- "two names for the exact same strand of DNA" <-- If it is not possible to identify a change in DNA that accounts for the transformation of a proto-oncogene into an oncogene then efforts would be made to identify some other change as the cause of the cancer. There would be no rush to abandon the terminology "oncogene" and "proto-oncogene". "these two definitions are degenerate" <-- In biology it is almost always possible to find border-line and special cases that are hard to fit into rigid definitions and categorizations. That does not mean that useful categories and terms are abandoned.

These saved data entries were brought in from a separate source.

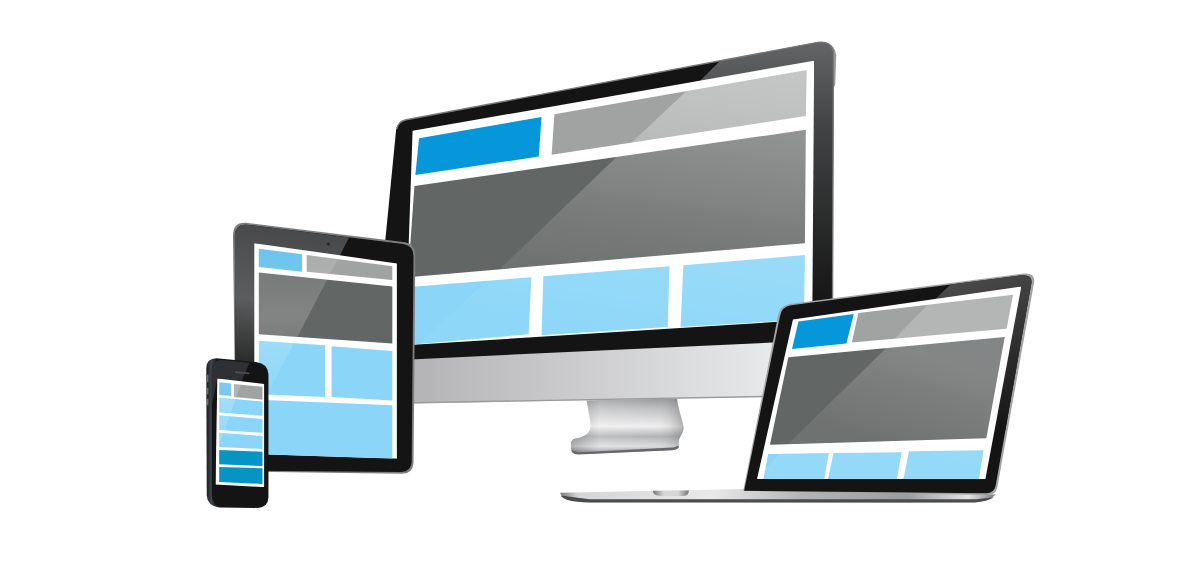
<!DOCTYPE html>
<html lang="en">
<head>
<meta charset="utf-8">
<title>Responsive layouts on four devices</title>
<style>
:root{--paper:#fff;--ink:#141414;--blue:#0697da;--sky:#8bd6f8;--azure:#5bbdeb;--teal:#0694c4;--slate:#626665;--ash:#a1a3a3}
*{box-sizing:border-box}
html,body{margin:0;width:1200px;height:579px;overflow:hidden;background:var(--paper)}
.devices{display:block;width:1200px;height:579px}
.bezel{fill:var(--ink)}
.page{fill:var(--paper)}
.brand{fill:var(--blue)}
.nav{fill:var(--ash)}
.hero{fill:var(--slate)}
.card{fill:var(--sky)}
.azure{fill:var(--azure)}
.teal{fill:var(--teal)}
</style>
</head>
<body>
<svg class="devices" viewBox="0 0 1303 628.7" role="img" aria-label="Desktop monitor, laptop, tablet and phone showing one block layout adapted to each screen">
<defs>
<linearGradient id="chin" x1="450" x2="840" y1="0" y2="0" gradientUnits="userSpaceOnUse"><stop offset="0" stop-color="#b4b4b6"/><stop offset=".4" stop-color="#c9c9cb"/><stop offset="1" stop-color="#e8e9ea"/></linearGradient>
<linearGradient id="stand" x1="0" x2="0" y1="433" y2="493" gradientUnits="userSpaceOnUse"><stop offset="0" stop-color="#8f9092"/><stop offset=".2" stop-color="#bcbdbf"/><stop offset=".5" stop-color="#ececed"/><stop offset=".68" stop-color="#a9aaac"/><stop offset=".86" stop-color="#d9dadb"/><stop offset="1" stop-color="#77787a"/></linearGradient>
<linearGradient id="stand-shade" x1="620" x2="745" y1="0" y2="0" gradientUnits="userSpaceOnUse"><stop offset="0" stop-color="#555" stop-opacity=".3"/><stop offset=".25" stop-color="#fff" stop-opacity=".25"/><stop offset=".75" stop-color="#fff" stop-opacity=".1"/><stop offset="1" stop-color="#444" stop-opacity=".4"/></linearGradient>
<linearGradient id="glare-monitor" x1="850" y1="50" x2="800" y2="375" gradientUnits="userSpaceOnUse"><stop offset="0" stop-color="#fff" stop-opacity=".42"/><stop offset=".4" stop-color="#fff" stop-opacity=".25"/><stop offset=".7" stop-color="#fff" stop-opacity=".12"/><stop offset="1" stop-color="#fff" stop-opacity=".04"/></linearGradient>
<linearGradient id="bezel-sheen" x1="0" x2="0" y1="46" y2="330" gradientUnits="userSpaceOnUse"><stop offset="0" stop-color="#636465"/><stop offset=".3" stop-color="#444546"/><stop offset="1" stop-color="#151515"/></linearGradient>
<linearGradient id="glare-laptop" x1="1080" y1="300" x2="1020" y2="500" gradientUnits="userSpaceOnUse"><stop offset="0" stop-color="#fff" stop-opacity=".2"/><stop offset=".5" stop-color="#fff" stop-opacity=".21"/><stop offset="1" stop-color="#fff" stop-opacity=".08"/></linearGradient>
<linearGradient id="lid-sheen" x1="1030" y1="300" x2="1090" y2="470" gradientUnits="userSpaceOnUse"><stop offset="0" stop-color="#4c4c4c"/><stop offset="1" stop-color="#141414"/></linearGradient>
<linearGradient id="base" x1="608" x2="1080" y1="0" y2="0" gradientUnits="userSpaceOnUse"><stop offset="0" stop-color="#77787a"/><stop offset=".04" stop-color="#d4d5d6"/><stop offset=".35" stop-color="#e9e9ea"/><stop offset=".55" stop-color="#b5b6b8"/><stop offset=".8" stop-color="#9b9c9e"/><stop offset=".94" stop-color="#e4e4e5"/><stop offset="1" stop-color="#808183"/></linearGradient>
<linearGradient id="notch" x1="709" x2="748" y1="0" y2="0" gradientUnits="userSpaceOnUse"><stop offset="0" stop-color="#747577"/><stop offset=".3" stop-color="#d6d6d7"/><stop offset=".7" stop-color="#d6d6d7"/><stop offset="1" stop-color="#747577"/></linearGradient>
<linearGradient id="tablet-sheen" x1="300" y1="243" x2="270" y2="430" gradientUnits="userSpaceOnUse"><stop offset="0" stop-color="#474849"/><stop offset=".45" stop-color="#5c5d5e"/><stop offset="1" stop-color="#101010"/></linearGradient>
<linearGradient id="glare-tablet" x1="300" y1="264" x2="300" y2="425" gradientUnits="userSpaceOnUse"><stop offset="0" stop-color="#fff" stop-opacity=".1"/><stop offset=".5" stop-color="#fff" stop-opacity=".2"/><stop offset="1" stop-color="#fff" stop-opacity=".04"/></linearGradient>
<linearGradient id="phone-side" x1="224" x2="236" y1="0" y2="0" gradientUnits="userSpaceOnUse"><stop offset="0" stop-color="#191b1f"/><stop offset=".45" stop-color="#41464e"/><stop offset="1" stop-color="#14161a"/></linearGradient>
<linearGradient id="glare-phone" x1="0" x2="0" y1="390" y2="510" gradientUnits="userSpaceOnUse"><stop offset="0" stop-color="#fff" stop-opacity=".24"/><stop offset="1" stop-color="#fff" stop-opacity=".06"/></linearGradient>
<clipPath id="monitor-screen"><path d="M448 142 884 66 882 347 440 375Z"/></clipPath>
<clipPath id="laptop-screen"><path d="M861 347 1109 311 1070 520 822 520Z"/></clipPath>
<clipPath id="tablet-screen"><path d="M276 264 431 286V498L276 493Z"/></clipPath>
<clipPath id="phone-screen"><path d="M236 411 287 417V529L234 526Z"/></clipPath>
</defs>

<g id="monitor">
<path fill="url(#stand)" d="M637 435 735 432C736 443 740 453 742 462 744 469 737 474 737 480L737 485Q736 488 730 488.500L628 493Q620 493 620 487V480Q621 476 630 475C640 472 642 466 641 458Z"/>
<path fill="url(#stand-shade)" d="M637 435 735 432C736 443 740 453 742 462 744 469 737 474 737 480L737 485Q736 488 730 488.500L628 493Q620 493 620 487V480Q621 476 630 475C640 472 642 466 641 458Z"/>
<path d="M621 489 628 491 731 486 737 484V486Q736 488 730 489L628 493.500Q621 493.500 621 489Z" fill="#66676a"/>
<path d="M440 389 850 370 830 431 440 438.500Z" fill="url(#chin)"/>
<path d="M440 437.500 830 430.500" stroke="#9a9b9d" stroke-width="1.500"/>
<path d="M892 46Q906 46 908 60L907 92 904 97Z" fill="#9b9c9e"/>
<path class="bezel" d="M417 275 430 142Q431 132 441 130L888 46Q904 44 905 58L904 369 440 390.500Z"/>
<path d="M782 66 888 46Q904 44 905 58L904 345H882L884 66 760 88Z" fill="url(#bezel-sheen)"/>
<path d="M431 140Q432 132 441 130L888 46Q904 44 905 58L904 330" fill="none" stroke="#77797a" stroke-width="1.500"/>
<g clip-path="url(#monitor-screen)">
<path class="page" d="M430 60H890V380H430Z"/>
<path class="brand" d="M455 150 588 127 585 170 451 190Z"/>
<path class="nav" d="M602 124 876 76 875 126 599 168Z"/>
<path class="hero" d="M450 202 875 141 874 264 443 301Z"/>
<path class="card" d="M441 312 577 301 574 363 438 375Z"/>
<path class="card" d="M590 300 727 289 725 355 588 364Z"/>
<path class="card" d="M742 288 874 277 873 347 739 355Z"/>
<path fill="url(#glare-monitor)" d="M782 60H890V350L450 378 545 290 670 170 745 99Z"/>
</g>
</g>

<g id="laptop">
<path fill="url(#base)" d="M608 535 808 531 1081 537Q1076 544 1058 545.500H640Q612 545 608 535Z"/>
<path d="M609 538Q612 545 640 545.500H1058Q1072 545 1079 540L1060 542H640Z" fill="#4b4c4e"/>
<path fill="url(#notch)" d="M709 533 748 532.500Q748 538.500 741 538.500H717Q709 538.500 709 533Z"/>
<path d="M807 533 845 342Q847 332 857 330L1112 297Q1124 296 1123 306L1083 529Q1081 538 1072 537.500Z" fill="#a3a4a6"/>
<path class="bezel" d="M808 533 847 343Q849 333 859 331.500L1109 299Q1121 298 1120 307L1081 528Q1079 536 1070 535.500Z"/>
<path d="M1032 309 1109 299Q1121 298 1120 307L1091 470 1080 465 1109 311 1016 324.500Z" fill="url(#lid-sheen)"/>
<g clip-path="url(#laptop-screen)">
<path class="page" d="M815 305H1115V525H815Z"/>
<path class="brand" d="M867 349 927 341 919 373 860 379Z"/>
<path class="nav" d="M932 340 1100 320 1093 357 925 372Z"/>
<path class="hero" d="M856 388 1091 366 1071 476 836 483Z"/>
<path class="card" d="M834 493 900 492 895 520H829Z"/>
<path class="card" d="M905 492 979 491 974 520H899Z"/>
<path class="card" d="M987 490 1068 489 1063 520H981Z"/>
<path fill="url(#glare-laptop)" d="M1028 309H1115L1072 520H822L855 483 960 380Z"/>
</g>
</g>

<g id="tablet">
<path d="M253 256Q253 241 267 242L440 263Q451 265 451 277L449 503Q448 514 437 514.500L267 512Q256 511 256 500Z" fill="#7d7e80"/>
<path class="bezel" d="M255 257Q255 243 268 244L438 265Q449 267 449 278L447 502Q446 512 436 512.500L267 511Q256 510 256 500Z"/>
<path fill="url(#tablet-sheen)" d="M255 257Q255 243 268 244L379 258 300 412 276 455 256 450Z"/>
<circle cx="356.500" cy="265" r="1.800" fill="#272a30"/>
<g clip-path="url(#tablet-screen)">
<path class="page" d="M270 260H435V500H270Z"/>
<path class="azure" d="M281 270 328 276V295L281 290Z"/>
<path class="nav" d="M333 277 426 289V304L333 295Z"/>
<path class="hero" d="M281 296 426 311V373L281 363Z"/>
<path class="card" d="M281 370 353 375V431L281 428Z"/>
<path class="card" d="M360 376 426 381V435L360 431Z"/>
<path class="card" d="M281 434 426 440V498L281 494Z"/>
<path fill="url(#glare-tablet)" d="M276 260H378L292 425H276Z"/>
</g>
</g>

<g id="phone">
<path fill="url(#phone-side)" d="M224 400Q224 389 235 389L278 393Q291 395 291.500 406V540Q291 551 280 551.500L238 551Q225 549 224.500 538Z"/>
<path class="bezel" d="M230 402Q230 391 240 391L278 395Q290 396 290 407V540Q289 550 279 550L240 549Q230 548 230 538Z"/>
<path d="M230 402Q230 391 240 391L271 394 262 414 236 411 230 440Z" fill="#2e3034"/>
<path d="M256 404 270 405.500" stroke="#4b4e54" stroke-width="1.800" stroke-linecap="round"/>
<path d="M225.500 407V415M225.500 421V428M225.500 433V440" stroke="#6b7078" stroke-width="1.500"/>
<g clip-path="url(#phone-screen)">
<path class="page" d="M230 408H290V532H230Z"/>
<path class="azure" d="M238 415 251 416.500V430L238 429Z"/>
<path class="nav" d="M254 417 285 420V434L254 431Z"/>
<path class="card" d="M238 431.500 285 436V451.500L238 448Z"/>
<path class="card" d="M238 451 285 455V470L238 467Z"/>
<path class="card" d="M238 470 285 473.500V487.500L238 485.500Z"/>
<path class="teal" d="M238 488.500 285 490.500V506L238 504Z"/>
<path class="teal" d="M238 507 285 508.500V525.500L238 523.500Z"/>
<path fill="url(#glare-phone)" d="M234 410H264L236 490Z"/>
</g>
</g>
</svg>
</body>
</html>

- same here: I did not understand the difference between oncogene and proto-oncogene. Wouldn't it be more appropriate to negate the first sentence into "An oncogene is a gene that is responsible for the ABnormal growth and differentiation of cells." ? At least this seems to be the meaning of the term when reading other sources (e.g. the German wiki). There they state, that Onco comes from Latin "Onko" and means "cancer". Proto-oncogenes are the same genes in a state before mutation or any other kind of transformation happens to them which finally converts the proto-oncogene into the oncogene. —Preceding unsigned comment added by 126.96.36.199 (talk) 23:16, 16 January 2011 (UTC)
- Except the gene might not change at all: the change might occur in another gene, or in a promoter, and lead to "cancer". Because of historical reasons these genes might still be called proto-oncogenes/oncogenes (they were discovered much before the genome got decrypted). The nomenclature makes no sense in any case as "cancer" is an ill defined and multiple pathology. The name came into existence way before people realised gene expression is somewhat more complicated than gene A produces some protein B. Now we realise that the name we gave for genes should have been the name for an expression pattern.CyrilleDunant (talk) 01:28, 17 January 2011 (UTC)
In the proto oncogene section it says "Another example of an oncogene is the Bcr-Abl gene found on the Philadelphia Chromosome" the bolded section seams wrong but I don't know what to replace it with. — Preceding unsigned comment added by 188.8.131.52 (talk) 12:20, 29 May 2012 (UTC)